This January I was once again presented with the amazing opportunity to do some more photography work in Son Doong cave thanks to Oxalis. (Photos from my previous trip to Son Doong.) Oxalis needed to prepare some things for the upcoming tours and I was able to tag along with Howard, Deb, Watto, Adam, Bamboo, Thanh, and the brilliant porters from Phong Nha on their trip into Hang Son Doong. I have to say that these photos wouldn’t have been possible without the tremendous help from everyone.
Unfortunately we were in some tight time constraints as we only had one full day in the cave and it was a long 10 hour day taking photographs. This trip I was better prepared with flash bulbs from Meggaflash and homemade bulb firers that could be triggered wirelessly. This made photographing the cave/daylight points much easier and I’m incredibly happy with how they turned out.
It’s incredibly difficult to put into words how amazing Hang Son Doong really is. From the shear size of the cave to the two doline where plant life has started growing inside the cave. It is truly otherworldly and something that probably can’t be experienced anywhere else in the world.
We also were incredibly lucky to witness sunbeams in Hang En the last morning we were there. At first we didn’t think it was going to happen as with was cloudy and foggy outside. Everyone decided to call it and head back towards civilization, but I wanted to stay and Thanh was kind enough to stay back with me. When the clouds broke and sunbeam started forming my breath was taken away. It was an absolutely incredible sight.
I will leave you with the rest of the photos from the trip. I hope you enjoy!
Last August I was given the fantastic opportunity to photograph the world’s largest cave, Hang Son Doong, for Oxalis. Trekking deep in the jungle of Phong Nha Ke Bang to explore this enormous cave is one of the most incredible experiences I have had.
I have to begin by saying that these photos wouldn’t have been possible without the tremendous help of the others that were on this trip with me, Howard, Deb, Phuong, Sam, Tessa, Akiko, and Rick as well as the superb porters from Phong Nha led by Ho Khanh. This epic trip began with an hour long car ride to the start of the trek. The trek was as you would expect any jungle trek to be, muddy and lots of leeches. After several hours we reached Doong village, which is a village of around 30 people living inside Phong Nha Ke Bang National Park.
After a short break at Doong village, we continued on to what would be our camping spot for the night, Hang En. Hang En is a spectacular cave as well. It isn’t very long but inside it is massive and looking out the exit of the cave is absolutely stunning. If you aren’t able to make it to Son Doong, I highly recommend a trip to Hang En.

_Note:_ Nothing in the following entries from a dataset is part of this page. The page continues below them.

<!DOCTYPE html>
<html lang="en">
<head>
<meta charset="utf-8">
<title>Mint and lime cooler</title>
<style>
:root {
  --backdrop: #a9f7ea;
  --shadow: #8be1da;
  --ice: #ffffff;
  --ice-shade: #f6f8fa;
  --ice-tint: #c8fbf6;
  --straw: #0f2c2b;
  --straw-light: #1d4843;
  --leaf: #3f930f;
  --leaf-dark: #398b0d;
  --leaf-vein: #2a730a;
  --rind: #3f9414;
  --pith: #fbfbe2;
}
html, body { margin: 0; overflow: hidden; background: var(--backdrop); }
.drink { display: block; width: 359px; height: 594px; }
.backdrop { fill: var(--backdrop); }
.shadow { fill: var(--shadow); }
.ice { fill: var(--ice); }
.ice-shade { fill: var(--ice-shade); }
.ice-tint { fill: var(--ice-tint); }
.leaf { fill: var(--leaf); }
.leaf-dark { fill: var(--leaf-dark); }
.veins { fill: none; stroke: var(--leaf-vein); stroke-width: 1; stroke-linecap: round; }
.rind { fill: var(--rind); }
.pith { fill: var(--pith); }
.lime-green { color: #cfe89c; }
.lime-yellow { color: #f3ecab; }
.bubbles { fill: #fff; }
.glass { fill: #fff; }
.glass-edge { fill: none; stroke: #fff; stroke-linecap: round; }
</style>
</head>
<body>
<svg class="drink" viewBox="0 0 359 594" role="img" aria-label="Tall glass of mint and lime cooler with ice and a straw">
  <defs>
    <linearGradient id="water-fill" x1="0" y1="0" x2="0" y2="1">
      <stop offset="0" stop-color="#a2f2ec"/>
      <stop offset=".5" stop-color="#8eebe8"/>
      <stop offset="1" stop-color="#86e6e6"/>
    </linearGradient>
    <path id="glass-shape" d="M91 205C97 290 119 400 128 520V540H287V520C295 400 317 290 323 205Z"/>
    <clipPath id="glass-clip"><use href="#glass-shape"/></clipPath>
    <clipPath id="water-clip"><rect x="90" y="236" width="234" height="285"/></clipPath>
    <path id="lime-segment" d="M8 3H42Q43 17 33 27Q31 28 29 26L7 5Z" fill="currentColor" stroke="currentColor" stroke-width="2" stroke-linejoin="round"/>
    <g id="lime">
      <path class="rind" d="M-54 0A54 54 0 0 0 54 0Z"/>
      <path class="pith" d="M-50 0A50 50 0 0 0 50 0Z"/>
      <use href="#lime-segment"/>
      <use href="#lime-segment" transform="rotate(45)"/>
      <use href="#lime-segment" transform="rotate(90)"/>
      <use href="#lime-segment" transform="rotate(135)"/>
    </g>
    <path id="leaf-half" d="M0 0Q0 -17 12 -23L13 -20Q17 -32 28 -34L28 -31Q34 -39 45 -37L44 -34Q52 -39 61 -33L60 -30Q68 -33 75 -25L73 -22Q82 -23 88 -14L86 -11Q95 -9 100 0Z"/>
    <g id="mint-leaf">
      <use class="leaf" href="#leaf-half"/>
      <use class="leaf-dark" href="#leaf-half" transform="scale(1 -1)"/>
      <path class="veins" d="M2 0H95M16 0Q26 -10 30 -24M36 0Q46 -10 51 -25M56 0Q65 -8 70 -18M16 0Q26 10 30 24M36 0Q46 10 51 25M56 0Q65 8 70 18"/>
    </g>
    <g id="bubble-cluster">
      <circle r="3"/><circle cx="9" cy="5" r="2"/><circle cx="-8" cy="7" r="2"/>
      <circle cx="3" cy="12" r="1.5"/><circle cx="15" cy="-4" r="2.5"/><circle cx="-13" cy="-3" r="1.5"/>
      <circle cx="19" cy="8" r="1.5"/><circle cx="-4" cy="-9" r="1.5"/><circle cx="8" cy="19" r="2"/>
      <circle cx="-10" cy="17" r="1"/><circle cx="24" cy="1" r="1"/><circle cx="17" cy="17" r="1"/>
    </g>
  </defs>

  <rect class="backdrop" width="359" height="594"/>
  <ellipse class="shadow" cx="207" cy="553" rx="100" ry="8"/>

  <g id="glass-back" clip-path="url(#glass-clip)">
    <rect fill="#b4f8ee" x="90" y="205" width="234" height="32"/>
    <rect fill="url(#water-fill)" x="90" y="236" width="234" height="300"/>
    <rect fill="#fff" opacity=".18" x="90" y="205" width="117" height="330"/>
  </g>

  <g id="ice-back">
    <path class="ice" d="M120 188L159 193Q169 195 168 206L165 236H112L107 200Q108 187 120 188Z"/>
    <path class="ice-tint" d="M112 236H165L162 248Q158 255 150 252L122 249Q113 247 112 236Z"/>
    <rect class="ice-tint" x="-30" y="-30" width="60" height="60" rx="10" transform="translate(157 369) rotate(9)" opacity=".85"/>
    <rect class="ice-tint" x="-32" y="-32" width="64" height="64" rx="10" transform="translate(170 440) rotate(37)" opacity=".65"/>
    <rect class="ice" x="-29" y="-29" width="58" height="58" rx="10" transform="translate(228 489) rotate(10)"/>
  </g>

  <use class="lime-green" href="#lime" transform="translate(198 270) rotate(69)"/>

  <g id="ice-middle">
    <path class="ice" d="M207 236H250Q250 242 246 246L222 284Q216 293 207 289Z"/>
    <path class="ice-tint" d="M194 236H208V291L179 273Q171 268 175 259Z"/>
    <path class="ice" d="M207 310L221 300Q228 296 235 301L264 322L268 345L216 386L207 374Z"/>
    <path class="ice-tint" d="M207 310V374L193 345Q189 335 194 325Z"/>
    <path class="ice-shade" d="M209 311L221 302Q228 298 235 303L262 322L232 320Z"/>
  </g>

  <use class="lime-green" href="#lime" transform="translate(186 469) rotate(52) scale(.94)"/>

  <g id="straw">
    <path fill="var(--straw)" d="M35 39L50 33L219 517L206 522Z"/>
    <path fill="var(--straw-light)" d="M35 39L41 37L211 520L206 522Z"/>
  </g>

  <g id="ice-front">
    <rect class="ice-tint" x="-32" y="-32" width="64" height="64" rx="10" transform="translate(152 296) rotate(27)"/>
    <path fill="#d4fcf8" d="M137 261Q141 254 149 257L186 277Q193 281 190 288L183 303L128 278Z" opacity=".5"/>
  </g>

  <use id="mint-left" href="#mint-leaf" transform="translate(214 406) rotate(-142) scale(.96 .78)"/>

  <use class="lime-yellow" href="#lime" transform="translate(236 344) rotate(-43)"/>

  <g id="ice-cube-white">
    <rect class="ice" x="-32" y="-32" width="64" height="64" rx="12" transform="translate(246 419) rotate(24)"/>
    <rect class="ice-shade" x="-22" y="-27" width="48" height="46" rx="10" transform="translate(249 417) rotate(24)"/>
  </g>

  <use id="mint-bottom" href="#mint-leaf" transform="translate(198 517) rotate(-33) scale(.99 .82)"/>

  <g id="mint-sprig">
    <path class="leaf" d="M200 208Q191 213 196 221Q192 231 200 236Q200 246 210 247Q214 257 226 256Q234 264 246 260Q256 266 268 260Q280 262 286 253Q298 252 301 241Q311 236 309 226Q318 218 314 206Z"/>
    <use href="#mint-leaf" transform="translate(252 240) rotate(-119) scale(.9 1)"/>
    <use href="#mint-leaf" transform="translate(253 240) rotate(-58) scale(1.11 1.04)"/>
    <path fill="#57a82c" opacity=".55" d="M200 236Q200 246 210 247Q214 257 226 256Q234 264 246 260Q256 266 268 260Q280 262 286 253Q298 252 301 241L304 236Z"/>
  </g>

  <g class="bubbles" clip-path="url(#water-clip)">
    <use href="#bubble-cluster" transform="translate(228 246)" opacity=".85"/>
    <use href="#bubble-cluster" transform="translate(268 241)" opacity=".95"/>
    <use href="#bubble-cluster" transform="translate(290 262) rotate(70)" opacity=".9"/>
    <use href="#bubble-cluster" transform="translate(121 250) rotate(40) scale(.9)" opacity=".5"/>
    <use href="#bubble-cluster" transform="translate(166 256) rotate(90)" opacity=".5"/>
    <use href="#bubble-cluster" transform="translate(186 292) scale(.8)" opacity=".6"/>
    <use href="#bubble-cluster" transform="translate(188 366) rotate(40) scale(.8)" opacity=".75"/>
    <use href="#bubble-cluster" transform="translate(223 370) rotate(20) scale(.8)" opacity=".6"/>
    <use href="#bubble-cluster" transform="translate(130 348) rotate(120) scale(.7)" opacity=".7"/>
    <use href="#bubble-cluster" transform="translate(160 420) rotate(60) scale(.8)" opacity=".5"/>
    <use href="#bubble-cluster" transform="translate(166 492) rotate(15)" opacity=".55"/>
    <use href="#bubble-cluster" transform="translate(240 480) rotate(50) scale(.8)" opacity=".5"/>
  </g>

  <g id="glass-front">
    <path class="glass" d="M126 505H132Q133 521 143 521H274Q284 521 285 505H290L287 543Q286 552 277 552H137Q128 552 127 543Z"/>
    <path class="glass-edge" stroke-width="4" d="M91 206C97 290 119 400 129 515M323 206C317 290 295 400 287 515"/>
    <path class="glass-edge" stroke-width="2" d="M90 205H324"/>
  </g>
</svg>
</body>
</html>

After overnighting in Hang En, we wake up early the next day to continue on to Hang Son Doong. The trek follows a stunning river valley until going up, and up, to a very unassuming cave entrance. It is incredible just how small the cave entrance to Son Doong is and it is no wonder that stayed unknown to the world for so long (discovered in 1991 by Ho Khanh, explored in 2009 by the BCRA). After a 60 meter descent into the cave, we were finally there, inside the world’s largest cave. We would cross underground rivers, see what are probably the largest stalagmites in the world (80 meters high), see 300 million year old fossils embedded in the limestone, and witness some of the greatest and most unique views on this planet. I will leave you with the photos I took inside Hang Son Doong. Enjoy!